“Political parties realise and come to grip with issues only when they are well connected with various ethnic communities and groups. Such was the case with the Labour Party until (former Prime Minister) Helen Clark and her cabinet colleagues attended functions and events organised by Indian, Pakistani, Sri Lankan and other communities. Their visits to Gurdwaras, Mosques and Temples enabled them to understand the cultural, social and traditional values of Sikhs, Muslims and Hindus. While we all work and live together with peace, goodwill and understanding, the need to have our voices raised in Parliament more effectively cannot be over-emphasised,” he said.
Dr Choudhary said New Zealand was lucky to currently have two persons of Indian (Kanwaljit Singh Bakshi) and Indo-Fijian origin (Dr Rajen Prasad).
“It would not tire me to reiterate the need for our young people to actively engage themselves in the country’s politics. You must be committed, prepared to sacrifice your time and serve the people. I have never considered myself as just a person of Pakistani origin. In fact, I have engaged more with people of the Indian community than people of Pakistani origin,” he said.
Pakistan High Commissioner Syed Ibne Abbas described the function as ‘a special event for Dr Choudhary, his family and the Pakistani community.’
“Dr Choudhary has distinguished himself as a ‘true gentleman.’ He was the first Member of Parliament representing the South Asian, Muslim and Pakistani communities. He has a passion for public service. We are indeed proud of him,” he said.
As reported in our May 1, 2012 issue, the Pakistan Government would honour Dr Choudhary with a high civilian award in recognition of his services to Pakistan, people of Pakistani origin and for his efforts in boosting bilateral relations.
“An official announcement would be made soon,” Mr Abbas said, without giving details of where and when the Awards ceremony would be held.
Mercury Printz Director and New Zealand Hindu Temple Society Secretary Ilango Krishnamoorthy and Botany Labour Party Local Electorate Committee Chairperson Neelam Choudary presented a shawl to Dr Choudhary on behalf of the Indian community.
Mrs Choudary described the retired politician as a ‘friend in need’ and as ‘a politician who truly represented the people.’

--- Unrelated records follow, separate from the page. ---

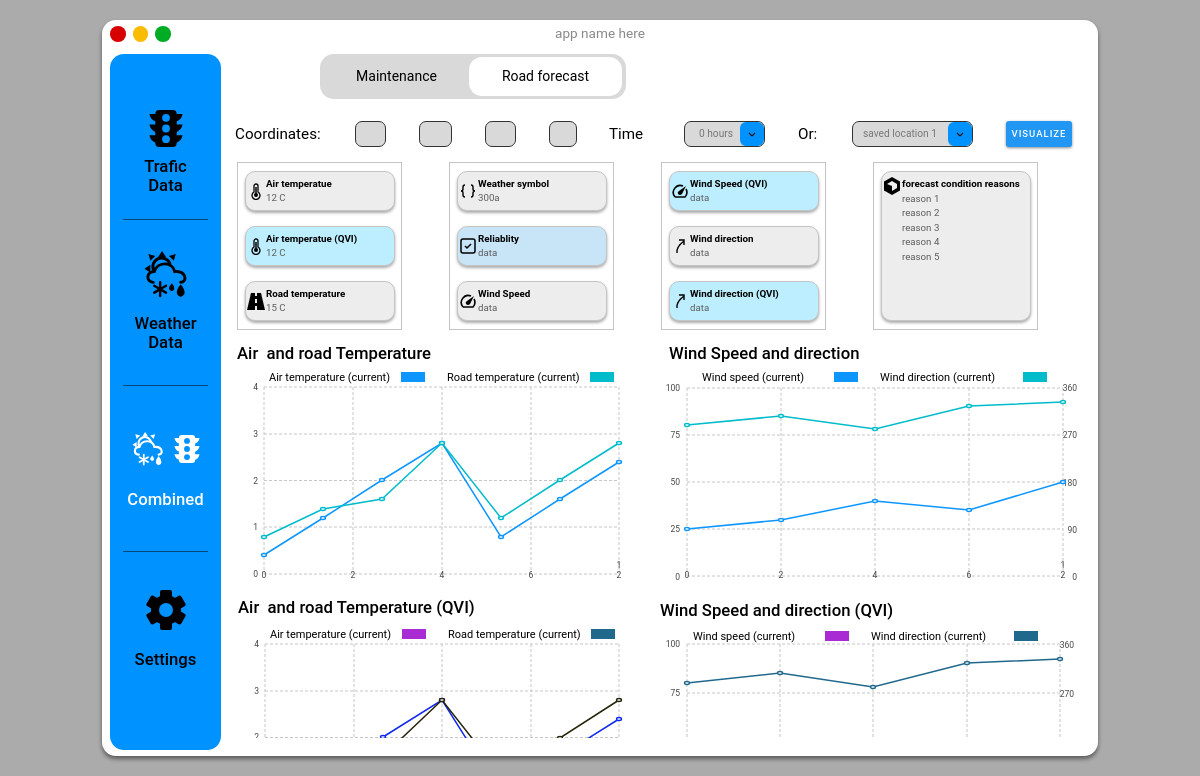
<!DOCTYPE html>
<html lang="en">
<head>
<meta charset="utf-8">
<title>Road forecast dashboard</title>
<style>
:root{--blue:#0092ff;--series-blue:#0d96ff;--series-teal:#00bccb;--purple:#a82bd4;--petrol:#20688c;--ink:#000;--muted:#5c5c5c;--grey:#d9d9d9;--card:#ededed;--cyan:#bdeeff;--sky:#c8e4f7;--line:#c4c4c4}
*{box-sizing:border-box;margin:0;padding:0}
body{width:1200px;height:776px;overflow:hidden;background:#ababab;font-family:Roboto,Inter,sans-serif;color:var(--ink);padding:20px 102px}
a{color:inherit;text-decoration:none}
ul{list-style:none}
svg{display:block}
.defs{position:absolute}
.window{width:996px;height:736px;background:#fff;border-radius:14px;box-shadow:0 3px 4px #0007}
.titlebar{height:34px;display:grid;grid-template-columns:1fr 1fr 1fr;padding:0 8px;color:#898989;font-size:13.6px;line-height:26px;text-align:center}
.lights{display:flex;gap:7px;padding-top:6px}
.lights i{width:15.5px;height:15.5px;border-radius:50%;background:#d60000}
.lights i:nth-child(2){background:#f9bc00}
.lights i:nth-child(3){background:#00ac24}
.workspace{display:flex;padding-left:8px;height:696px}
.sidebar{width:111px;background:var(--blue);border-radius:14px;padding:0 13px;display:grid;grid-template-rows:166px 166px 166px 198px;font-size:16.7px;font-weight:500;line-height:19px;text-align:center}
.nav-item{display:flex;flex-direction:column;align-items:center;border-bottom:1px solid #06477b}
.nav-item:last-child{border:0}
.nav-item.traffic{padding-top:56px;gap:10px}
.nav-item.weather{padding-top:31px;gap:16px}
.nav-item.combined{padding-top:46px;gap:24px;color:#fff}
.nav-item.settings{padding-top:38px;gap:20px}
.icon-pair{display:flex;gap:10px;align-items:center}
.main{flex:1;overflow:hidden}
.tabs{width:306px;height:45px;margin-left:99px;background:var(--grey);border-radius:14px;padding:3px 4px;display:grid;grid-template-columns:145px 153px;font-size:14px;line-height:38px;text-align:center}
.tabs .active{background:#fff;border-radius:13px;height:39px}
.query{height:28px;margin:21px 0 0 14px;display:grid;grid-template-columns:120px 64px 66px 64px 60px 75px 114px 54px 154px 66px;align-items:center;font-size:15.2px}
.field{height:26px;border:1px solid #333;border-radius:7px;background:var(--grey);width:31px}
.field.wide{width:33px}
.field.narrow{width:28px}
.select{height:26px;width:81px;border:1px solid #333;border-radius:7px;background:var(--grey);display:flex;justify-content:space-between;overflow:hidden;padding-left:14px;font-size:10.2px;line-height:23px;color:#777;white-space:nowrap}
.select.location{width:121px;padding-left:10px}
.select svg{background:var(--blue);border-radius:6px}
.submit{height:26px;background:#2196f3;color:#fff;border-radius:3px;font-size:9.5px;font-weight:500;letter-spacing:1px;line-height:26px;text-align:center;box-shadow:0 1px 3px #0007}
.panels{margin:14px 0 0 16px;display:grid;grid-template-columns:repeat(4,165px);gap:47px}
.panel{height:168px;border:1px solid var(--line);padding:8px 7px;display:flex;flex-direction:column;gap:15px}
.card{width:150px;height:40px;border-radius:10px;background:var(--card);border:1px solid var(--line);box-shadow:0 2px 3px #0005;padding:5px 0 0 1px;display:grid;grid-template-columns:19px 1fr;font-size:9.7px;line-height:14.4px;color:var(--muted);white-space:nowrap}
.card h3{font-size:9.8px;font-weight:700;color:var(--ink)}
.card svg{margin-top:5px;color:#000}
.card.station{background:var(--cyan)}
.card.picked{background:var(--sky)}
.card.reasons{height:150px;line-height:14.6px}
.card.reasons svg{margin-top:0}
.charts{margin:13px 0 0 16px;display:grid;grid-template-columns:423px 430px;grid-template-rows:254px 141px}
.chart h2{font-size:16.7px;font-weight:500;line-height:22px;white-space:pre}
.legend{height:16px;margin-top:4px;padding-left:32px;display:grid;grid-template-columns:132px 46px 143px 24px;align-items:center;font-size:11px;white-space:nowrap}
.legend i{width:24px;height:10px;background:var(--series-blue)}
.legend i:last-child{background:var(--series-teal)}
.chart svg{margin-top:-2px}
.chart.wind h2{padding-left:9px}
.chart.wind .legend{padding-left:42px}
.station-chart h2{padding-left:1px}
.station-chart .legend{margin-top:7px;padding-left:33px}
.station-chart .legend i{background:var(--purple)}
.station-chart .legend i:last-child{background:var(--petrol)}
.chart.wind.station-chart{padding-top:3px}
.chart.wind.station-chart h2{padding-left:0}
.chart.wind.station-chart .legend{margin-top:6px;padding-left:33px}
.chart.wind.station-chart svg{margin-top:-4px}
.grid{fill:none;stroke:#c6c6c6;stroke-dasharray:3 2}
.axis{font-size:8.5px;fill:#444}
.end{text-anchor:end}.mid{text-anchor:middle}
.series{fill:none;stroke-width:1.5}
.s-blue{stroke:var(--series-blue);marker:url(#dot-blue)}
.s-teal{stroke:var(--series-teal);marker:url(#dot-teal)}
.s-navy{stroke:#1029ee;marker:url(#dot-navy)}
.s-dark{stroke:#25250c;marker:url(#dot-dark)}
.s-petrol{stroke:var(--petrol);marker:url(#dot-petrol)}
.dot{fill:#fff;stroke-width:1.4}
</style>
</head>
<body>
<svg class="defs" width="0" height="0" aria-hidden="true">
<defs>
<marker id="dot-blue" markerUnits="userSpaceOnUse" markerWidth="8" markerHeight="8" refX="4" refY="4"><ellipse class="dot" cx="4" cy="4" rx="2.5" ry="1.5" stroke="#0d96ff"/></marker>
<marker id="dot-teal" markerUnits="userSpaceOnUse" markerWidth="8" markerHeight="8" refX="4" refY="4"><ellipse class="dot" cx="4" cy="4" rx="2.5" ry="1.5" stroke="#00bccb"/></marker>
<marker id="dot-navy" markerUnits="userSpaceOnUse" markerWidth="8" markerHeight="8" refX="4" refY="4"><ellipse class="dot" cx="4" cy="4" rx="2.5" ry="1.5" stroke="#1029ee"/></marker>
<marker id="dot-dark" markerUnits="userSpaceOnUse" markerWidth="8" markerHeight="8" refX="4" refY="4"><ellipse class="dot" cx="4" cy="4" rx="2.5" ry="1.5" stroke="#25250c"/></marker>
<marker id="dot-petrol" markerUnits="userSpaceOnUse" markerWidth="8" markerHeight="8" refX="4" refY="4"><ellipse class="dot" cx="4" cy="4" rx="2.5" ry="1.5" stroke="#20688c"/></marker>
<path id="lamp-fin" d="M0 4H34Q33 10 27 12H7Q1 10 0 4z"/>
<symbol id="traffic-light" viewBox="0 0 34 38">
<g fill="currentColor"><rect x="6" width="22" height="38" rx="4"/><use href="#lamp-fin"/><use href="#lamp-fin" y="11"/><use href="#lamp-fin" y="22"/></g>
<g fill="#0092ff"><circle cx="17" cy="8" r="4"/><circle cx="17" cy="19" r="4"/><circle cx="17" cy="30" r="4"/></g>
</symbol>
<symbol id="weather" viewBox="0 0 44 48">
<g fill="currentColor"><path d="M18 0l4 6h-8zM4 3l7 2-5 5zM32 3l-2 7-5-5zM0 18l6-4v8z"/><path d="M28 33q5 6 0 8q-6-2 0-8zM37 34q8 10 0 13q-8-3 0-13z"/></g>
<g fill="none" stroke="currentColor" stroke-width="3" stroke-linecap="round"><path d="M10 21A9 9 0 1 1 26 13M9 32C1 31 2 21 10 21C13 11 28 10 31 21C43 20 44 32 37 32"/><path stroke-width="2.5" d="M16 32V46M10 35.500L22 42.500M22 35.500L10 42.500"/></g>
</symbol>
<symbol id="gear" viewBox="0 0 40 40">
<g fill="currentColor"><circle cx="20" cy="20" r="15"/><rect id="tooth" x="14" width="12" height="40" rx="2"/><use href="#tooth" transform="rotate(60 20 20)"/><use href="#tooth" transform="rotate(120 20 20)"/></g><circle cx="20" cy="20" r="7" fill="#0092ff"/>
</symbol>
<g id="line-style" fill="none"/>
<symbol id="thermometer" viewBox="0 0 18 18"><path d="M7 10V4a2 2 0 0 1 4 0V10a4 4 0 1 1-4 0z" fill="none" stroke="currentColor" stroke-width="1.3"/><path d="M9 5V13" stroke="currentColor" stroke-width="1.5"/><circle cx="9" cy="13" r="2" fill="currentColor"/></symbol>
<symbol id="road" viewBox="0 0 18 18"><path d="M4 1H14L18 18H0z" fill="currentColor"/><path d="M9 1V4M9 7V11M9 14V18" stroke="#ededed" stroke-width="2"/></symbol>
<symbol id="braces" viewBox="0 0 18 18"><path d="M6 3Q4 3 4 5V7Q4 9 2 9Q4 9 4 11V13Q4 15 6 15M12 3Q14 3 14 5V7Q14 9 16 9Q14 9 14 11V13Q14 15 12 15" fill="none" stroke="currentColor" stroke-width="1.4"/></symbol>
<symbol id="check-box" viewBox="0 0 18 18"><rect x="2" y="2" width="14" height="14" rx="2" fill="none" stroke="currentColor" stroke-width="1.5"/><path d="M6 9l2 2 4-4" fill="none" stroke="currentColor" stroke-width="1.5"/></symbol>
<symbol id="gauge" viewBox="0 0 18 18"><path d="M4 15A7 7 0 0 1 12 4M15 7A7 7 0 0 1 14 15H4" fill="none" stroke="currentColor" stroke-width="1.6"/><path d="M15 4L11 12Q9 14 7 12Q6 10 8 9z" fill="currentColor"/></symbol>
<symbol id="wind-arrow" viewBox="0 0 18 18"><path d="M6 16Q5 10 13 4M8 3H13V8" fill="none" stroke="currentColor" stroke-width="1.4"/></symbol>
<symbol id="cube" viewBox="0 0 18 18"><path d="M9 0L17 4.500V13.500L9 18L1 13.500V4.500z" fill="currentColor"/><path d="M9 4L14 7V11L9 14V9L4 7z" fill="#ededed"/></symbol>
<symbol id="chevron" viewBox="0 0 24 24"><path d="M9 11l3 3 3-3" fill="none" stroke="#111" stroke-width="1.2"/></symbol>
</defs>
</svg>
<div class="window">
<header class="titlebar"><div class="lights"><i></i><i></i><i></i></div><p>app name here</p></header>
<div class="workspace">
<nav class="sidebar">
<a class="nav-item traffic" href="#"><svg width="34" height="37"><use href="#traffic-light"/></svg><span>Trafic<br>Data</span></a>
<a class="nav-item weather" href="#"><svg width="44" height="47"><use href="#weather"/></svg><span>Weather<br>Data</span></a>
<a class="nav-item combined" href="#"><span class="icon-pair"><svg width="32" height="34"><use href="#weather"/></svg><svg width="26" height="28"><use href="#traffic-light"/></svg></span><span>Combined</span></a>
<a class="nav-item settings" href="#"><svg width="40" height="40"><use href="#gear"/></svg><span>Settings</span></a>
</nav>
<main class="main">
<div class="tabs"><a href="#">Maintenance</a><a class="active" href="#">Road forecast</a></div>
<div class="query">
<span>Coordinates:</span><span class="field"></span><span class="field wide"></span><span class="field"></span><span class="field narrow"></span>
<span>Time</span><a class="select" href="#">0 hours<svg width="24" height="24"><use href="#chevron"/></svg></a>
<span>Or:</span><a class="select location" href="#">saved location 1<svg width="24" height="24"><use href="#chevron"/></svg></a>
<a class="submit" href="#">VISUALIZE</a>
</div>
<section class="panels">
<div class="panel">
<article class="card"><svg width="18" height="18"><use href="#thermometer"/></svg><div><h3>Air temperatue</h3><p>12 C</p></div></article>
<article class="card station"><svg width="18" height="18"><use href="#thermometer"/></svg><div><h3>Air temperatue (QVI)</h3><p>12 C</p></div></article>
<article class="card"><svg width="18" height="18"><use href="#road"/></svg><div><h3>Road temperature</h3><p>15 C</p></div></article>
</div>
<div class="panel">
<article class="card"><svg width="18" height="18"><use href="#braces"/></svg><div><h3>Weather symbol</h3><p>300a</p></div></article>
<article class="card picked"><svg width="18" height="18"><use href="#check-box"/></svg><div><h3>Reliablity</h3><p>data</p></div></article>
<article class="card"><svg width="18" height="18"><use href="#gauge"/></svg><div><h3>Wind Speed</h3><p>data</p></div></article>
</div>
<div class="panel">
<article class="card station"><svg width="18" height="18"><use href="#gauge"/></svg><div><h3>Wind Speed (QVI)</h3><p>data</p></div></article>
<article class="card"><svg width="18" height="18"><use href="#wind-arrow"/></svg><div><h3>Wind direction</h3><p>data</p></div></article>
<article class="card station"><svg width="18" height="18"><use href="#wind-arrow"/></svg><div><h3>Wind direction (QVI)</h3><p>data</p></div></article>
</div>
<div class="panel">
<article class="card reasons"><svg width="18" height="18"><use href="#cube"/></svg><div><h3>forecast condition reasons</h3><ul><li>reason 1</li><li>reason 2</li><li>reason 3</li><li>reason 4</li><li>reason 5</li></ul></div></article>
</div>
</section>
<section class="charts">
<article class="chart">
<h2>Air  and road Temperature</h2>
<p class="legend"><span>Air temperature (current)</span><i></i><span>Road temperature (current)</span><i></i></p>
<svg width="400" height="200" viewBox="237 383 400 200">
<path class="grid" d="M264 387H619M264 434H619M264 480.500H619M264 527H619M264 574H619M264 387V574M353 387V574M442 387V574M531 387V574M619 387V574"/>
<g class="axis end"><text x="258" y="390">4</text><text x="258" y="437">3</text><text x="258" y="484">2</text><text x="258" y="530">1</text><text x="258" y="577">0</text></g>
<g class="axis mid"><text x="264" y="578">0</text><text x="353" y="578">2</text><text x="442" y="578">4</text><text x="531" y="578">6</text><text x="619" y="568">1</text><text x="619" y="578">2</text></g>
<polyline class="series s-blue" points="264,555 323,518 382,480 442,443 501,537 560,499 619,462"/>
<polyline class="series s-teal" points="264,537 323,509 382,499 442,443 501,518 560,480 619,443"/>
</svg>
</article>
<article class="chart wind">
<h2>Wind Speed and direction</h2>
<p class="legend"><span>Wind speed (current)</span><i></i><span>Wind direction (current)</span><i></i></p>
<svg width="430" height="200" viewBox="660 383 430 200">
<path class="grid" d="M687 388H1063M687 435H1063M687 482H1063M687 529H1063M687 576H1063M687 388V576M781 388V576M875 388V576M969 388V576M1063 388V576"/>
<g class="axis end"><text x="680" y="391">100</text><text x="680" y="438">75</text><text x="680" y="485">50</text><text x="680" y="532">25</text><text x="680" y="580">0</text></g>
<g class="axis mid"><text x="687" y="578">0</text><text x="781" y="578">2</text><text x="875" y="578">4</text><text x="969" y="578">6</text><text x="1063" y="568">1</text><text x="1063" y="578">2</text></g>
<g class="axis end"><text x="1077" y="391">360</text><text x="1077" y="438">270</text><text x="1077" y="486">180</text><text x="1077" y="533">90</text><text x="1077" y="580">0</text></g>
<polyline class="series s-teal" points="687,425 781,416 875,429 969,406 1063,402"/>
<polyline class="series s-blue" points="687,529 781,520 875,501 969,510 1063,482"/>
</svg>
</article>
<article class="chart station-chart">
<h2>Air  and road Temperature (QVI)</h2>
<p class="legend"><span>Air temperature (current)</span><i></i><span>Road temperature (current)</span><i></i></p>
<svg width="400" height="98" viewBox="237 640 400 98">
<path class="grid" d="M265 644H619M265 691H619M265 737.500H619M265 644V738M354 644V738M442 644V738M531 644V738M619 644V738"/>
<g class="axis end"><text x="259" y="647">4</text><text x="259" y="694">3</text><text x="259" y="740">2</text></g>
<polyline class="series s-navy" points="265,812 324,775 383,737 442,700 501,794 560,756 619,719"/>
<polyline class="series s-dark" points="265,794 324,766 383,756 442,700 501,775 560,738 619,700"/>
</svg>
</article>
<article class="chart wind station-chart">
<h2>Wind Speed and direction (QVI)</h2>
<p class="legend"><span>Wind speed (current)</span><i></i><span>Wind direction (current)</span><i></i></p>
<svg width="430" height="98" viewBox="660 640 430 98">
<path class="grid" d="M687 644H1060M687 693H1060M687 644V738M780 644V738M873 644V738M967 644V738M1060 644V738"/>
<g class="axis end"><text x="680" y="647">100</text><text x="680" y="696">75</text><text x="1074" y="648">360</text><text x="1074" y="697">270</text></g>
<polyline class="series s-petrol" points="687,683 780,673 873,687 967,663 1060,659"/>
</svg>
</article>
</section>
</main>
</div>
</div>
</body>
</html>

Among the other speakers who paid tribute to Dr Choudhary were Labour MPs George Hawkins, Ross Robertson, Su’a William Sio, Pakistan Association of New Zealand President Naveed Hameed, Pakistan Business Association of New Zealand President Nadeem Ashraf, Sudima Hotels Chief Executive Sudesh Jhunjhnuwala, Pearl of Islands Foundation Director and Intercultural Dialogue Platform Coordinator Kerem Caliskan and Mrs Nadeem Ashraf and the editor of this newspaper.